Presented at the Bridging Worlds 2008 Conference in Singapore, this paper was later published in the journal Program: electronic library and information systems in July 2009: http://dx.doi.org/10.1108/00330330910978581
Purpose – The purpose of this paper is to provide an insight into the use of Web 2.0 and Library 2.0 technologies so that librarians can combine open source software with user-generated content to create a richer discovery experience for their users.
Design/methodology/approach – Following a description of the current state of integrated library systems (ILS) and the developments with Web 2.0 and Library 2.0 technologies, examples are given of library suppliers and libraries which are making use of these technologies.
Findings – Libraries are moving away from the traditional, vendor-sourced library catalogue software in favour of open source software that can be tailored to meet the community's needs by the people who are most familiar with those needs: library staff. Open source products and some vendor products outside the traditional ILS market allow libraries to pool data created by users: tags, reviews, comments. This allows the smallest libraries to harvest richer data than those of their own communities.

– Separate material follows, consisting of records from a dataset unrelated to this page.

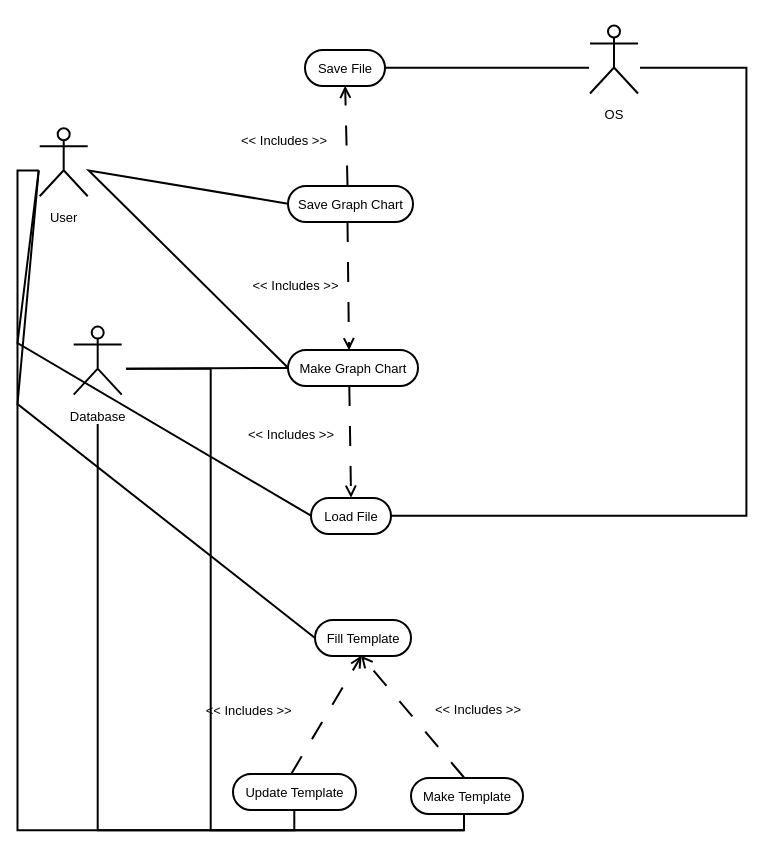
<!DOCTYPE html>
<html lang="en">
<head>
<meta charset="utf-8">
<title>Use case diagram</title>
<style>
:root { --ink: #000; --paper: #fff; }
* { box-sizing: border-box; margin: 0; }
body { background: var(--paper); overflow: hidden; }
.diagram {
  position: relative; width: 764px; height: 844px; overflow: hidden;
  background: var(--paper); color: var(--ink);
  font: 13px/16px "Liberation Sans", Arial, sans-serif;
}
.lines { position: absolute; inset: 0; fill: none; stroke: var(--ink); stroke-width: 2; }
.include { stroke-dasharray: 20 20; }
.use-case {
  position: absolute; left: var(--x); top: var(--y); width: var(--w); height: 38px;
  display: flex; align-items: center; justify-content: center; padding-top: 2px;
  border: 2px solid var(--ink); border-radius: 19px; background: var(--paper); white-space: nowrap;
}
.label { position: absolute; left: var(--x); top: var(--y); transform: translateX(-50%); white-space: nowrap; }
</style>
</head>
<body>
<main class="diagram">
  <svg class="lines" width="764" height="844" viewBox="0 0 764 844" aria-hidden="true">
    <defs>
      <g id="actor">
        <circle cy="6" r="6"/>
        <path d="M0 12V42M-24 18H24M-24 68L0 42L24 68"/>
      </g>
      <path id="arrowhead" d="M-5 10L0 0L5 10"/>
    </defs>
    <g class="actors">
      <use href="#actor" x="63.7" y="128.3"/>
      <use href="#actor" x="97.7" y="326.6"/>
      <use href="#actor" x="614" y="25.5"/>
    </g>
    <g class="associations">
      <path d="M385 67.7H589"/>
      <path d="M640 67.7H746.4V515.7H391"/>
      <path d="M288 203.7L88.7 170.5L288 367.7"/>
      <path d="M38.7 170.5L17.5 343L311 515.7"/>
      <path d="M38.7 170.5L17.5 404L315 638"/>
      <path d="M38.7 170.5H17.5V830.3H464V813"/>
      <path d="M126 368.7L288 367.9"/>
      <path d="M126 368.7H210.7V830.3H464"/>
      <path d="M97.7 424V830.3H294.3V809"/>
    </g>
    <g class="includes">
      <path class="include" d="M347.5 185.5L345.2 88"/>
      <path class="include" d="M347.5 222L349 348"/>
      <path class="include" d="M349.3 386L351 495"/>
      <path class="include" d="M291.5 773.5L360.5 657.5"/>
      <path class="include" d="M464 777.5L362.5 657.5"/>
      <use href="#arrowhead" transform="translate(345.2 88) rotate(-1)"/>
      <use href="#arrowhead" transform="translate(349 348) rotate(179)"/>
      <use href="#arrowhead" transform="translate(351 495.5) rotate(179)"/>
      <use href="#arrowhead" transform="translate(360.5 657.5) rotate(31)"/>
      <use href="#arrowhead" transform="translate(362.5 657.5) rotate(-40)"/>
    </g>
  </svg>

  <div class="use-case" style="--x:304px;--y:49px;--w:82px">Save File</div>
  <div class="use-case" style="--x:287px;--y:185px;--w:127px">Save Graph Chart</div>
  <div class="use-case" style="--x:287px;--y:349px;--w:132px">Make Graph Chart</div>
  <div class="use-case" style="--x:310px;--y:497px;--w:82px">Load File</div>
  <div class="use-case" style="--x:314px;--y:619px;--w:98px">Fill Template</div>
  <div class="use-case" style="--x:232px;--y:773px;--w:125px">Update Template</div>
  <div class="use-case" style="--x:410px;--y:777px;--w:114px">Make Template</div>

  <p class="label" style="--x:63.7px;--y:210px">User</p>
  <p class="label" style="--x:97.7px;--y:409px">Database</p>
  <p class="label" style="--x:614px;--y:107px">OS</p>

  <p class="label" style="--x:284px;--y:133px">&lt;&lt; Includes &gt;&gt;</p>
  <p class="label" style="--x:295.5px;--y:278px">&lt;&lt; Includes &gt;&gt;</p>
  <p class="label" style="--x:291px;--y:427px">&lt;&lt; Includes &gt;&gt;</p>
  <p class="label" style="--x:248.7px;--y:703px">&lt;&lt; Includes &gt;&gt;</p>
  <p class="label" style="--x:478px;--y:702px">&lt;&lt; Includes &gt;&gt;</p>
</main>
</body>
</html>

Originality/value – The paper provides a “snapshot” of current developments in this fast-moving area.
- open source software,
- integrated library system,
- web 2.0,
- library 2.0
Available at: http://works.bepress.com/cinditrainor/1/